"A miss, especially in the less volatile core inflation component, might lead traders to believe the Fed could refrain from further hikes. Conversely, a beat could prompt a noticeable repricing on the short-term US interest curve."

China shares were higher, with the blue-chip CSI 300 Index gaining 0.40 per cent, while Hong Kong's Hang Seng Index up 0.57 per cent, ahead of a summit between the top leaders from the world's two largest economies later this week.

Benchmark 10-year Treasury yields were up 2.2 basis points at 4.654 per cent, easing a touch from Monday's one-week peak of 4.696 per cent.

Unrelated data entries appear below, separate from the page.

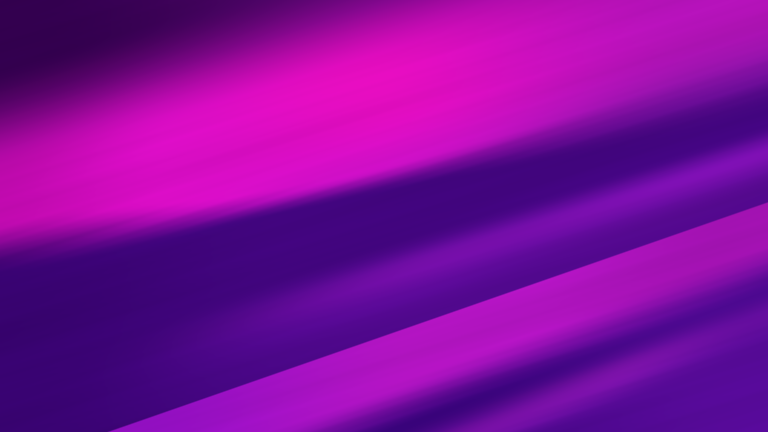
A WebGL 1 fragment shader for this background:

```glsl
precision highp float;
// Diagonal motion-blurred light: a broad magenta glow, a violet haze and a
// crisp-edged ribbon over deep indigo. Each band is a soft mask around a
// sloped line, and layered sines stretched along the slope add fine streaks.

uniform vec2 u_resolution;

// 0 below a boundary, 1 above it, blended over a half-width of soft
float above(float height, float soft) {
  return smoothstep(-soft, soft, height);
}

// Soft bump centred on zero
float glow(float offset, float width) {
  return exp(-offset * offset / (width * width));
}

// Layered sines: fast across the slope, slow along it
float streaks(vec2 p) {
  float across = p.y - 0.31 * p.x;
  float along = p.x + 0.31 * p.y;
  float sum = 0.0;
  float amp = 0.5;
  float freq = 19.0;
  for (int i = 0; i < 6; i++) {
    float phase = float(i) * 2.4;
    float bend = 1.3 * sin(along * (2.1 + 0.6 * float(i)) + phase);
    sum += amp * sin(across * freq + bend + phase);
    freq *= 1.83;
    amp *= 0.68;
  }
  return sum;
}

void main() {
  // Height runs 0 to 1, width about 0 to 1.78
  vec2 p = gl_FragCoord.xy / u_resolution.y;
  float pixel = 1.0 / u_resolution.y;
  float x = p.x * 1.7778 * u_resolution.y / u_resolution.x;
  float y = p.y;
  p.x = x;
  float grain = streaks(p);
  float wobble = 0.008 * grain;

  // Indigo base, darker towards the left
  vec3 color = mix(vec3(0.22, 0.01, 0.44), vec3(0.26, 0.02, 0.50), smoothstep(0.0, 0.7, x));

  // Violet haze between the dark band and the ribbon
  float hazeTop = y - (0.112 + 0.322 * x);
  float ribbonTop = y - 0.348 * (x - 0.25);
  float haze = (1.0 - above(hazeTop + wobble, 0.035)) * smoothstep(0.15, 1.1, x);
  float hazeFade = 0.35 + 0.65 * smoothstep(0.0, 0.17, ribbonTop);
  color = mix(color, vec3(0.47, 0.06, 0.69), haze * hazeFade * (0.72 + 0.2 * smoothstep(1.1, 1.7, x)));
  color += vec3(0.07, 0.01, 0.05) * glow(hazeTop + 0.045, 0.035) * smoothstep(0.3, 1.0, x);

  // Magenta glow: curved lower boundary, wide feathered upper one
  float lower = y - (0.433 + 0.13 * x + 0.048 * x * x);
  float upper = y - (0.715 + 0.285 * x);
  float lowerSoft = 0.035 + 0.045 * smoothstep(0.8, 1.7, x) + 0.03 * (1.0 - smoothstep(0.0, 0.6, x));
  vec3 magenta = mix(vec3(0.76, 0.04, 0.69), vec3(0.86, 0.05, 0.78), smoothstep(0.0, 0.4, x));
  magenta = mix(magenta, vec3(0.69, 0.07, 0.71), smoothstep(0.85, 1.65, x));
  magenta += vec3(0.05, 0.0, -0.02) * glow(length(vec2(x - 0.85, 2.0 * (y - 0.82))), 0.35);
  magenta -= vec3(0.10, -0.01, 0.02) * (1.0 - smoothstep(0.0, 0.16, lower)) * smoothstep(0.3, 1.0, x);

  // Plum shadow in the upper left corner
  vec3 plum = mix(vec3(0.20, 0.00, 0.31), vec3(0.34, 0.02, 0.44), smoothstep(0.1, 0.9, x));
  vec3 upperColor = mix(magenta, plum, above(upper + wobble, 0.13));
  color = mix(color, upperColor, above(lower + wobble, lowerSoft));

  // Everything under the ribbon's crisp edge: indigo with faint violet trails
  vec3 under = mix(vec3(0.27, 0.02, 0.53), vec3(0.34, 0.04, 0.60), smoothstep(1.0, 1.7, x));
  float trail = y - 0.40 * (x - 1.10);
  under += vec3(0.19, 0.04, 0.11) * glow(trail + wobble, 0.045) * (1.0 - 0.6 * smoothstep(1.4, 1.75, x));
  under -= vec3(0.06, 0.01, 0.06) * glow(y - 0.38 * (x - 0.92), 0.05);

  // Ribbon, crisp above and feathered below
  vec3 ribbon = mix(vec3(0.59, 0.06, 0.78), vec3(0.71, 0.08, 0.77), smoothstep(0.3, 1.0, x));
  ribbon = mix(ribbon, vec3(0.64, 0.07, 0.70), smoothstep(1.2, 1.7, x));
  float ribbonBase = y - 0.38 * (x - 0.76);
  under = mix(under, ribbon, above(ribbonBase + wobble, 0.055));
  color = mix(color, under, 1.0 - above(ribbonTop, max(0.0025, pixel)));

  // Fine streaks, scaled by the local brightness
  color *= 1.0 + 0.035 * grain;
  gl_FragColor = vec4(clamp(color, 0.0, 1.0), 1.0);
}
```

Moody's cut its US AAA credit rating outlook to "negative" from "stable" on Friday, citing large fiscal deficits and a decline in debt affordability. Moody's decision comes after rival Fitch downgraded the US's top credit rating in August.

Gary Dugan, CIO at Dalma Capital, said the move underscores the significant structural challenges facing the US economy, characterised by unsustainable levels of debt and fiscal leniency.

"With the presidential election just a year away, it's unlikely that the government will announce significant proposals to address these issues, given the unpopularity of promising spending cuts and tax increases," Dugan said.

The US faces another partial government shutdown beginning Saturday if Congress does not pass a stopgap spending bill.


The yen's broad decline has traders back to keeping an eye on whether the Japanese authorities will intervene. The currency is down about 14% against the dollar so far this year.

The yen had jumped briefly against the dollar in New York hours on Monday after striking the year-to-date low, which analysts attributed to a flurry of trading in options that come due this week.

Nicholas Chia, macro strategist at Standard Chartered, said the swings in yen suggests markets are nervous over intervention risks, which also does the job for the authorities to an extent by curbing excessive speculation.

Japan last intervened in the currency market - selling dollars and buying yen - in October last year. Intervention data released last month showed the authorities have steered clear of further such action since then.

The dollar index, which measures the U.S. currency against six rivals, was up 0.057% at 105.69. The index is down 1% in November, on course to snap its three-month winning streak.

Oil prices was slightly higher after an OPEC report said market fundamentals remained strong. U.S. crude rose 0.26% to $78.46 per barrel and Brent flat on the day.

(Reporting by Ankur Banerjee Editing by Shri Navaratnam)